SA must drive own markets
Trade and industry director-general Lionel October says a larger black middle class can save the economy
Agrowing middle class would take South Africa on a new growth path of domestic demand and rescue the economy from the “mineral resources and low wages trap”, according to trade and industry director-general Lionel October. It is crunch time for the country to come up with solid proposals for economic growth and job creation, or face a deepening crisis.
In an interview with City Press, October said the answer lay in accelerating BEE to grow the black middle class. He said it was important to seriously consider raising the incomes of lowerearning groups.
“Once you stimulate them, you no longer rely on [outside countries buying from us], but we are instead driven by our own markets,” said October, with a sentiment that could be read as support for the national minimum wage.
“The problem is that we have a lot of debates about solutions, and the blame game is very strong in South Africa. Some claim business is unpatriotic, government is corrupt and the unions are stoking labour unrest. We must have a common analysis of our core problem.
“I think we are stuck in a resource and lowwage trap. We have been relying on mineral resources for exports and low wages. Those two things have led to inequality in South Africa and the lack of a big black middle class.”
October said developed countries that had relied on resources – such as the US, UK, Australia and Canada – had raised the wage levels of workers and created a middle class.
“Once their resource booms were over, their economies were driven by domestic demand and a rising middle class. They no longer relied on external demand.”

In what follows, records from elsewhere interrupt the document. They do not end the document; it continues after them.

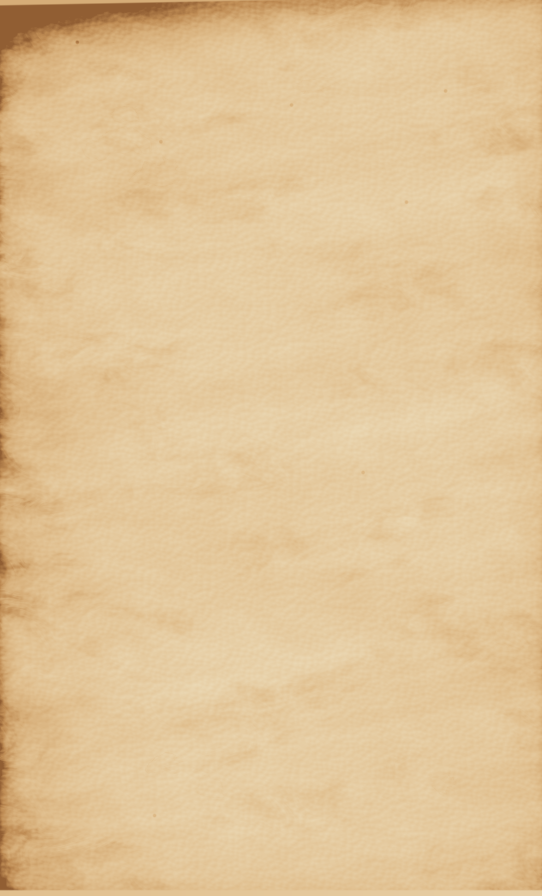
A WebGL 1 fragment shader for this texture:

```glsl
precision highp float;
// Aged parchment: warped layered sines give faint horizontal mottling, embossed
// cellular noise gives paper grain, and exponential falloffs brown the worn edges.
// Everything adds to one "age" value, which a five-colour ramp turns into tone.
uniform vec2 u_resolution;

const vec3 PAPER = vec3(0.905, 0.81, 0.65);
const vec3 TAN   = vec3(0.88, 0.75, 0.56);
const vec3 OCHRE = vec3(0.84, 0.68, 0.47);
const vec3 BROWN = vec3(0.75, 0.55, 0.33);
const vec3 UMBER = vec3(0.57, 0.37, 0.20);

vec2 hash2(vec2 cell) {
  vec2 k = vec2(dot(cell, vec2(127.1, 311.7)), dot(cell, vec2(269.5, 183.3)));
  return fract(sin(k) * 43758.55);
}

// Distance to the nearest jittered cell point
float cellular(vec2 p) {
  vec2 cell = floor(p);
  vec2 local = fract(p);
  float nearest = 2.0;
  for (int y = -1; y <= 1; y++) {
    for (int x = -1; x <= 1; x++) {
      vec2 offset = vec2(float(x), float(y));
      nearest = min(nearest, length(offset + hash2(cell + offset) - local));
    }
  }
  return nearest;
}

// Relief of the cells, lit from the upper left
float emboss(vec2 p) {
  return cellular(p) - cellular(p + vec2(-0.35, 0.6));
}

// Rotated, domain-warped sine octaves
float mottle(vec2 p) {
  mat2 turn = mat2(0.94, 0.34, -0.34, 0.94);
  float sum = 0.0;
  float amplitude = 0.5;
  for (int i = 0; i < 6; i++) {
    p = turn * p * 1.6 + 0.6 * sin(p.yx * 1.3 + float(i) * 2.1);
    sum += amplitude * sin(p.x) * cos(p.y);
    amplitude *= 0.72;
  }
  return sum;
}

// Scattered faint water marks with a slightly darker rim
float stains(vec2 p, float aspect, float ripple) {
  float sum = 0.0;
  for (int i = 0; i < 14; i++) {
    vec2 seed = hash2(vec2(float(i), 7.0));
    vec2 shape = hash2(vec2(float(i), 19.0));
    float radius = mix(0.005, 0.018, shape.x);
    float d = length((p - seed * vec2(aspect, 1.0)) * vec2(0.6, 1.3));
    d += ripple * 0.014 - radius;
    float rim = exp(-abs(d) / 0.0018);
    float body = 1.0 - smoothstep(-0.004, 0.006, d);
    sum += (0.09 * rim + 0.05 * body) * shape.y;
  }
  return sum;
}

// Tiny isolated brown flecks
float specks(vec2 p, float aspect) {
  float sum = 0.0;
  for (int i = 0; i < 7; i++) {
    vec2 seed = hash2(vec2(float(i), 43.0));
    float d = length(p - seed * vec2(aspect, 1.0));
    sum += 1.0 - smoothstep(0.0008, 0.0030, d);
  }
  return sum;
}

// Soft wide stain plus a narrow dark rim along an edge
float edgeWear(float d, float wide, float narrow) {
  return 0.38 * exp(-d / wide) + 0.32 * exp(-d / narrow);
}

// Rolled shadow along the top, deepest at the left
float topShadow(float d, float across) {
  float left = exp(-across * across * 4.0);
  float depth = mix(0.014, 0.046, left);
  float core = mix(0.36, 0.98, left) * exp(-pow(d / depth, 1.6));
  return core + 0.14 * exp(-d / 0.09);
}

vec3 ageRamp(float age) {
  float t = age * 4.0;
  vec3 c = mix(PAPER, TAN, min(t, 1.0));
  c = mix(c, OCHRE, clamp(t - 1.0, 0.0, 1.0));
  c = mix(c, BROWN, clamp(t - 2.0, 0.0, 1.0));
  return mix(c, UMBER, clamp(t - 3.0, 0.0, 1.0));
}

void main() {
  vec2 uv = gl_FragCoord.xy / u_resolution;
  float aspect = u_resolution.x / u_resolution.y;
  vec2 p = vec2(uv.x * aspect, uv.y);
  float soft = 0.0012;

  // Faint level clouds, finer blotches and crisp grain
  vec2 level = vec2(p.x, p.y - 0.08 * p.x);
  float clouds = mottle(level * vec2(4.0, 15.0));
  float blotches = mottle(p * vec2(34.0, 52.0) + 9.0);
  float grain = emboss(p * vec2(150.0, 205.0));
  float patches = smoothstep(0.05, 0.6, mottle(level * vec2(9.0, 22.0) + 4.0));
  float age = 0.035 + 0.10 * clouds + 0.035 * blotches + 0.11 * grain;
  age += patches * (0.07 + 0.10 * blotches);
  age += stains(p, aspect, blotches) + 0.35 * specks(p, aspect);

  // Worn borders, heaviest at the lower left
  float ragged = 1.0 + 0.30 * blotches + 0.25 * clouds;
  float corner = 1.0 + 0.45 * exp(-uv.y * 7.0);
  age += edgeWear(p.x, 0.070, 0.008) * ragged * corner;
  age += 0.45 * edgeWear(aspect - p.x, 0.065, 0.004) * ragged;
  age += 0.42 * edgeWear(uv.y, 0.050, 0.006);
  age += topShadow(1.0 - uv.y, uv.x) * (1.0 + 0.12 * clouds);
  vec3 color = ageRamp(clamp(age, -0.22, 1.0));

  // Pale slivers beyond the sheet: curled top lip and bottom margin
  float lip = 0.006 * (1.0 - 1.9 * uv.x);
  color = mix(color, OCHRE, smoothstep(-soft, soft, lip - (1.0 - uv.y)));
  float margin = 1.0 - smoothstep(0.0065 - soft, 0.0065 + soft, uv.y);
  color = mix(color, mix(TAN, PAPER, uv.x), margin);
  gl_FragColor = vec4(color, 1.0);
}
```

He said this explained why the US was growing so strongly – it was “driven by domestic demand and consumption, as well as middle class spending. Australia and Canada can continue to grow because consumers are spending.”
However, South Africa had built and stayed in a trap, in which it relied on mineral exports and low wages.
“Thus, inequality is high. We do not have higher incomes to drive growth. Nobody buys the output from manufacturing because the demand is low,” he said.
October, however, also said South Africa was still the biggest recipient of foreign direct investment (FDI) on the continent.
“Sure, there is hot money flowing out, like bonds and equities, and it is a global phenomenon,” said October.
But he said, our FDI picture was positive overall. As an example, he cited new investments by companies such as Johnson & Johnson and Unilever.
“But the problem is, because of the lens through which we look at South Africa, we refuse to acknowledge our own success and what people call black excellence. Because it is coming from us, it cannot be true,” he said.
He said there was an expectation that South Africa should be failing, and therefore FDI could not be increasing.
“We have to break that narrative of negativity. There is a positive story to tell. It is not made up. Our long-term potential is great.”
At the end of last year, the automotive industry raked in up to R20 billion, adding to its total contribution of R100 billion in exports a year.
“It is only going to be growing massively,” October said, adding that the industry was an “absolute South African success story”.
Government had also turned around and stabilised the clothing, textile and leather industry – following years of job losses as a result of cheap imports. The industry had created more than 6 000 jobs last year and 23 new leather factories had opened their doors.
October said the achievement was “a major success story in the most difficult industry”.
“If you can turn around clothing and textiles, then you can turn around any industry,” he said, attributing the improvement to the work of Trade and Industry Minister Rob Davies.
South Africa’s film industry was also recording higher numbers, said October.
“We have become the Mecca for film making, from almost nothing 10 years ago. You go to Cape Town every day, or Johannesburg, and somebody is making a movie. We have built a film industry.”
In terms of the services sector, October said the country had seen call centres for major companies coming to the country, including for Amazon, Facebook and Barclays.
“Everybody has set up massive call centres, employing between 3 000 and 5 000 people.”
He said the prospects of South Africa’s economy looked positive because “we are the most sophisticated economy on the continent, and we are more diversified”.